In 2012 I was the plaintiff in a case and won the case , the court granted a judgment ( however, to this point no funds were collected ) . I never recorded a certified copy with the clerk of courts. I now see that the plaintiff recently bought a rental property . Can I still record a certified copy of the judgment with the clerk of courts and have an attorney file a writ of execution ? I'm reading the FL statues , but I'm confused with the timing. Does the first 10 years begin when the judgment is signed by the judge or when a certified copy is recorded ? Any help would be greatly appreciated
2 Answers from Attorneys
You can record the certified copy of the judgment now and have the sheriff execute upon it.
Here's how this works: When the clerk dockets the signed judgment, the 20 year clock begins to tick. For the next 20 years, the creditor can execute on the judgment, and the judgment never has to be re-recorded.
When you record the certified copy of the judgment, you've created a judgment lien on the debtor's ownership interest in real property in the county in which you've recorded the judgment. The judgement lien is valid for 10 years, and then it must be re-recorded to continue to act as a judgment lien AND to maintain it's seniority in the "pecking order" of liens created after yours. Under no circumstances does the judgment lien survive after 20 years (when the judgment expires, so does the lien).
In your case, if you record the judgment now, the lien will be good for 9 years. You've lost approximately 11 years, although under the circumstances you've described, it's academic. Go forth and execute upon your judgment lien.

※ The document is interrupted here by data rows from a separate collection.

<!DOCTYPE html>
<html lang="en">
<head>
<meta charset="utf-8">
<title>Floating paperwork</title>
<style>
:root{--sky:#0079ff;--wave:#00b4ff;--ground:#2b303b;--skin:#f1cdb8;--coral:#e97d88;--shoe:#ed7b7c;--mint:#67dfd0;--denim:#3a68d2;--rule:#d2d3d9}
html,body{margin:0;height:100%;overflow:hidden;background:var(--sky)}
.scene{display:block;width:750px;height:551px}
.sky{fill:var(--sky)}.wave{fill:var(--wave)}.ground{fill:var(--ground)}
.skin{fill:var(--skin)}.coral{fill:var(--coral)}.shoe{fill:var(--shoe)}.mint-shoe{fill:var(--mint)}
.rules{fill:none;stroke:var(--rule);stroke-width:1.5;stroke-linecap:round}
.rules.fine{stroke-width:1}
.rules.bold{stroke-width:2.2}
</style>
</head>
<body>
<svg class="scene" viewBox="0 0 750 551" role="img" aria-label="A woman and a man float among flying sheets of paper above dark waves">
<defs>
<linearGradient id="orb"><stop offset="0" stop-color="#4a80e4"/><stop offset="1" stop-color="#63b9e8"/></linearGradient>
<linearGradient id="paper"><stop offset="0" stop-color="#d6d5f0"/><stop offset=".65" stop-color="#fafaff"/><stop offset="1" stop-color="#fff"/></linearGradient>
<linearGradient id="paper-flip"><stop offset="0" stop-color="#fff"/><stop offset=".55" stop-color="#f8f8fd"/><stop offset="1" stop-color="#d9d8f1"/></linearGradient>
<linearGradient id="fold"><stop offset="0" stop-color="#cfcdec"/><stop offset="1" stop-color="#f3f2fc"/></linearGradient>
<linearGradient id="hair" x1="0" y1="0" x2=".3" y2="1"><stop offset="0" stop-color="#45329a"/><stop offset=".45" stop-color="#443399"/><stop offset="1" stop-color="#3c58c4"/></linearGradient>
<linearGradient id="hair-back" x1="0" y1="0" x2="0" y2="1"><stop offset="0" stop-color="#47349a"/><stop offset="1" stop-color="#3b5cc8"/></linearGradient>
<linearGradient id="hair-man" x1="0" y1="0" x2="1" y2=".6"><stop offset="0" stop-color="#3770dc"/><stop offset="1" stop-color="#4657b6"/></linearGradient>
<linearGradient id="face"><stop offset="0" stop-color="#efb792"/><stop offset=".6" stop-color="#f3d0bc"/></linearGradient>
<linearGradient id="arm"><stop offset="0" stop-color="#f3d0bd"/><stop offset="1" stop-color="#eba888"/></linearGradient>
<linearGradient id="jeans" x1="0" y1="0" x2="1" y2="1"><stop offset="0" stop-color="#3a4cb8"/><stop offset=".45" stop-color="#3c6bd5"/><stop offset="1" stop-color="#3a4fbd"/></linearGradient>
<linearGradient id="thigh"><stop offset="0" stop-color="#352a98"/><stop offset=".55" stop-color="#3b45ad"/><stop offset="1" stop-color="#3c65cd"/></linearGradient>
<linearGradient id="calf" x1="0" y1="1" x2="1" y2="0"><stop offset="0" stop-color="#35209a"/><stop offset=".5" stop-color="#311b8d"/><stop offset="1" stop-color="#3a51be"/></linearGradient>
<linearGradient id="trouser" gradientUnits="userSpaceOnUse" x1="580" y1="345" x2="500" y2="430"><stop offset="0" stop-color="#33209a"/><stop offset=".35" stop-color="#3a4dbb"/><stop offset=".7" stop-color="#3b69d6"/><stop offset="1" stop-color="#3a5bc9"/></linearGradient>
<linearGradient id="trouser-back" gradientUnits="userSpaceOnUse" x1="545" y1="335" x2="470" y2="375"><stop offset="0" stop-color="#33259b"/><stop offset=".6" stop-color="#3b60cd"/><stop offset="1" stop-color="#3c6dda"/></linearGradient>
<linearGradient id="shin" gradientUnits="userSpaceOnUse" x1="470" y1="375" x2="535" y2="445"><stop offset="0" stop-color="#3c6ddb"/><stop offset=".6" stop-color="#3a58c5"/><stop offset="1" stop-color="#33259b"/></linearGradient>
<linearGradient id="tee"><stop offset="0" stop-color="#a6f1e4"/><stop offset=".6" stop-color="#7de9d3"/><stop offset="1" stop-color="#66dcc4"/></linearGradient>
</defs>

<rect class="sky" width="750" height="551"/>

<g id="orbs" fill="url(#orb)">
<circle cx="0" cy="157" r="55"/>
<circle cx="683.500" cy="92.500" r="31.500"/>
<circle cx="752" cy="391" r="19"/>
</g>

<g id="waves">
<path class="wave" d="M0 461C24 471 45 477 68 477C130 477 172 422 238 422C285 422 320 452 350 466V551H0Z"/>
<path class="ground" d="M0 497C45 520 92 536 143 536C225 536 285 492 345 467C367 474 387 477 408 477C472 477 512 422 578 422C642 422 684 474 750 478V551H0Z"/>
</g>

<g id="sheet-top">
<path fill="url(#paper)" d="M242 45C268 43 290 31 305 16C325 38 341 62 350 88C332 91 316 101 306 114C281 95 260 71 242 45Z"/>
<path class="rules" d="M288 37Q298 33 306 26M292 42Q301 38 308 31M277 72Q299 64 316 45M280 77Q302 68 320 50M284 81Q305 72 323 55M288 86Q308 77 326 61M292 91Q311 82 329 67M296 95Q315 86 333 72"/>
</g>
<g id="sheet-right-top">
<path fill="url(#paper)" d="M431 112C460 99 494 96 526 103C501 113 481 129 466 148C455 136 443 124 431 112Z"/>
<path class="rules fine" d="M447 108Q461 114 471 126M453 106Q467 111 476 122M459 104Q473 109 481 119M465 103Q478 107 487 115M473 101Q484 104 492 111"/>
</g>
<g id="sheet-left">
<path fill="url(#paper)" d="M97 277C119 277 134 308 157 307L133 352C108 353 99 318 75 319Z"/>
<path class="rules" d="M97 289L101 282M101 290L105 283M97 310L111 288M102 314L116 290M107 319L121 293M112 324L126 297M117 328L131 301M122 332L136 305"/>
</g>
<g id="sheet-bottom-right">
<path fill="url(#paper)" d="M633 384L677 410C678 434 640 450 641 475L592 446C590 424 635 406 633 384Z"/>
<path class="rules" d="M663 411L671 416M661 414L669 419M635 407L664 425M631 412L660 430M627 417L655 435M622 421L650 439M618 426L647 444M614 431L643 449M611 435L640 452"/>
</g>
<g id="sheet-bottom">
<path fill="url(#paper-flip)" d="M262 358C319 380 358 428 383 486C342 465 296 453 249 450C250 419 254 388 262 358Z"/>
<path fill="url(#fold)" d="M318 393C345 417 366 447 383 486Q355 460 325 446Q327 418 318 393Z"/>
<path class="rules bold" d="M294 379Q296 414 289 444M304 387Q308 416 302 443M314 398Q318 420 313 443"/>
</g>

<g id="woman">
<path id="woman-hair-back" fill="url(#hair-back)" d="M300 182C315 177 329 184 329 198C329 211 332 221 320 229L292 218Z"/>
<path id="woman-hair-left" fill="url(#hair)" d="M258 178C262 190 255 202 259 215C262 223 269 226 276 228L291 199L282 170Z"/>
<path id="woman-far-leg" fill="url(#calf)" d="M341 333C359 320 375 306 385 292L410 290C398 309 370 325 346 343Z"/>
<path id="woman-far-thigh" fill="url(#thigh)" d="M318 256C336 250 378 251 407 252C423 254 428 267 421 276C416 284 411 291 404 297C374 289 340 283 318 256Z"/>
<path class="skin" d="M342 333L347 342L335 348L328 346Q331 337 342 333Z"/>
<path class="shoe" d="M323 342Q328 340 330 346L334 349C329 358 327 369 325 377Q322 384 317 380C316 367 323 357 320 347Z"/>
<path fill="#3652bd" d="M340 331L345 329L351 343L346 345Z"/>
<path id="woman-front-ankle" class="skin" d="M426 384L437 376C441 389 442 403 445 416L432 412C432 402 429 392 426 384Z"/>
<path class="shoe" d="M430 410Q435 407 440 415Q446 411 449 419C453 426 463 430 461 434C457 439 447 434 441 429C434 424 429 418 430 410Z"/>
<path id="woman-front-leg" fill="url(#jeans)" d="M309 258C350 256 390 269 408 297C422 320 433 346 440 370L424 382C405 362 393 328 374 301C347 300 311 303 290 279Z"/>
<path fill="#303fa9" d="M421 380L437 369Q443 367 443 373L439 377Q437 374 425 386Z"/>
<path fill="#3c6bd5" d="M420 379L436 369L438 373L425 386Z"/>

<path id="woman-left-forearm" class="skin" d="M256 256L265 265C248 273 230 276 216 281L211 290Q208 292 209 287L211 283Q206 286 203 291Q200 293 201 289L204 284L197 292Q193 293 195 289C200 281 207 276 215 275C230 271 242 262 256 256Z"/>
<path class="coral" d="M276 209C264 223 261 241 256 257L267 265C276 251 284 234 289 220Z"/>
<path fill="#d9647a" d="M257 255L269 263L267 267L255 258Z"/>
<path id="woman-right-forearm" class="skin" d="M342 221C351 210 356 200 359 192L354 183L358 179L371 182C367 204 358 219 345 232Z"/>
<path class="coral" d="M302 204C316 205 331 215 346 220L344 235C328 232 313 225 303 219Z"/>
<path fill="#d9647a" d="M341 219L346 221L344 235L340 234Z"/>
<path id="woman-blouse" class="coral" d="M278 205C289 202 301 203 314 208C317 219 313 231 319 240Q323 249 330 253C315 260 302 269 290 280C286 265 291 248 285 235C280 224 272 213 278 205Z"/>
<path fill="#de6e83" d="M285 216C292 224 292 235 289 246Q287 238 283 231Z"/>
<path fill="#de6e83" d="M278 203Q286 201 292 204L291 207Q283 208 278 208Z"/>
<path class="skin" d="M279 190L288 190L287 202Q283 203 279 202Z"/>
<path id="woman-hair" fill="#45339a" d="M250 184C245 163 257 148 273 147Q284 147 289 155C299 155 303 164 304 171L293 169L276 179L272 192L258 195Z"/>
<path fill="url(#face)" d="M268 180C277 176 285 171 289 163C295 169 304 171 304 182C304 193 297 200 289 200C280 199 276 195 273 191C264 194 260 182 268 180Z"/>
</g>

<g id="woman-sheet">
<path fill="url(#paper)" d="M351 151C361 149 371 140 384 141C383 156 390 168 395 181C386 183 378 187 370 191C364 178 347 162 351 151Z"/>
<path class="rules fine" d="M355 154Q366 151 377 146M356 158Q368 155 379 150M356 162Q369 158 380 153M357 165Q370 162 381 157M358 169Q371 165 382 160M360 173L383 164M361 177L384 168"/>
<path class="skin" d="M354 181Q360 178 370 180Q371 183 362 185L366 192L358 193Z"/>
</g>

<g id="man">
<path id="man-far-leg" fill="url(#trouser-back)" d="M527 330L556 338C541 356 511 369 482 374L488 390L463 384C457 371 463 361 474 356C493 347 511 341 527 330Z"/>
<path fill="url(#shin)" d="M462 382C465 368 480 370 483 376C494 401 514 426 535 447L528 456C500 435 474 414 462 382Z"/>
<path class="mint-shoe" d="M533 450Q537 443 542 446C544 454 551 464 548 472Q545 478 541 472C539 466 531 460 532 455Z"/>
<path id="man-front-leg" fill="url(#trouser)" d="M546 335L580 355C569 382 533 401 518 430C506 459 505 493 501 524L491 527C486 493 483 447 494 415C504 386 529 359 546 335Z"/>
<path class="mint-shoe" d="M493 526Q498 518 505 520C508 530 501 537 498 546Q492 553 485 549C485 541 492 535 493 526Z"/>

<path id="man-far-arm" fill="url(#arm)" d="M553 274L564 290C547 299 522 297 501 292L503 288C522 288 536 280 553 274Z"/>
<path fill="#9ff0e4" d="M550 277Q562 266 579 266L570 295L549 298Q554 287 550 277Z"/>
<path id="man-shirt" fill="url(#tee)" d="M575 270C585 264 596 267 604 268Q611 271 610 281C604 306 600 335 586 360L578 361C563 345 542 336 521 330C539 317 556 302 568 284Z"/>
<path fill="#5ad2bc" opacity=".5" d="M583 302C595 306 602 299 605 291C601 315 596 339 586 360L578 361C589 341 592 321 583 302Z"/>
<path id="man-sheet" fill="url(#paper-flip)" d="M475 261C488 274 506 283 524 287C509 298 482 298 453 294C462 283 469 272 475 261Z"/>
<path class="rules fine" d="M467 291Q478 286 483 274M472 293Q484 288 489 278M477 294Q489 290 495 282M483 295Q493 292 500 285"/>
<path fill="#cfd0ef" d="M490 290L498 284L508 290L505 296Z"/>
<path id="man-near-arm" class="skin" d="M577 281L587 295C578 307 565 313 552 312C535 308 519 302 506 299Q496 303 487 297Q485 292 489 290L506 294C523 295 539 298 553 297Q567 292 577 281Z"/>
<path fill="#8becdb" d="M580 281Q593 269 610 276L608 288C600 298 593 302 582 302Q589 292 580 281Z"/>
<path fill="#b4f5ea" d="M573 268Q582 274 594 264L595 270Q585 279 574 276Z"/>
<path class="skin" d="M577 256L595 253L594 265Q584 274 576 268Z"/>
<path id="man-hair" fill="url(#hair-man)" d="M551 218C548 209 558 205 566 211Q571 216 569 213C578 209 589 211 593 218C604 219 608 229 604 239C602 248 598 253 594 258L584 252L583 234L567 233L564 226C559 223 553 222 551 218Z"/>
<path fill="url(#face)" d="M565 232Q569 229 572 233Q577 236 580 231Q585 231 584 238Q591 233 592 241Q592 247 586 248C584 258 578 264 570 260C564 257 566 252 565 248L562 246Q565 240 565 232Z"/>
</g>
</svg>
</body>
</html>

You should also record the judgment in the county where he owns property ..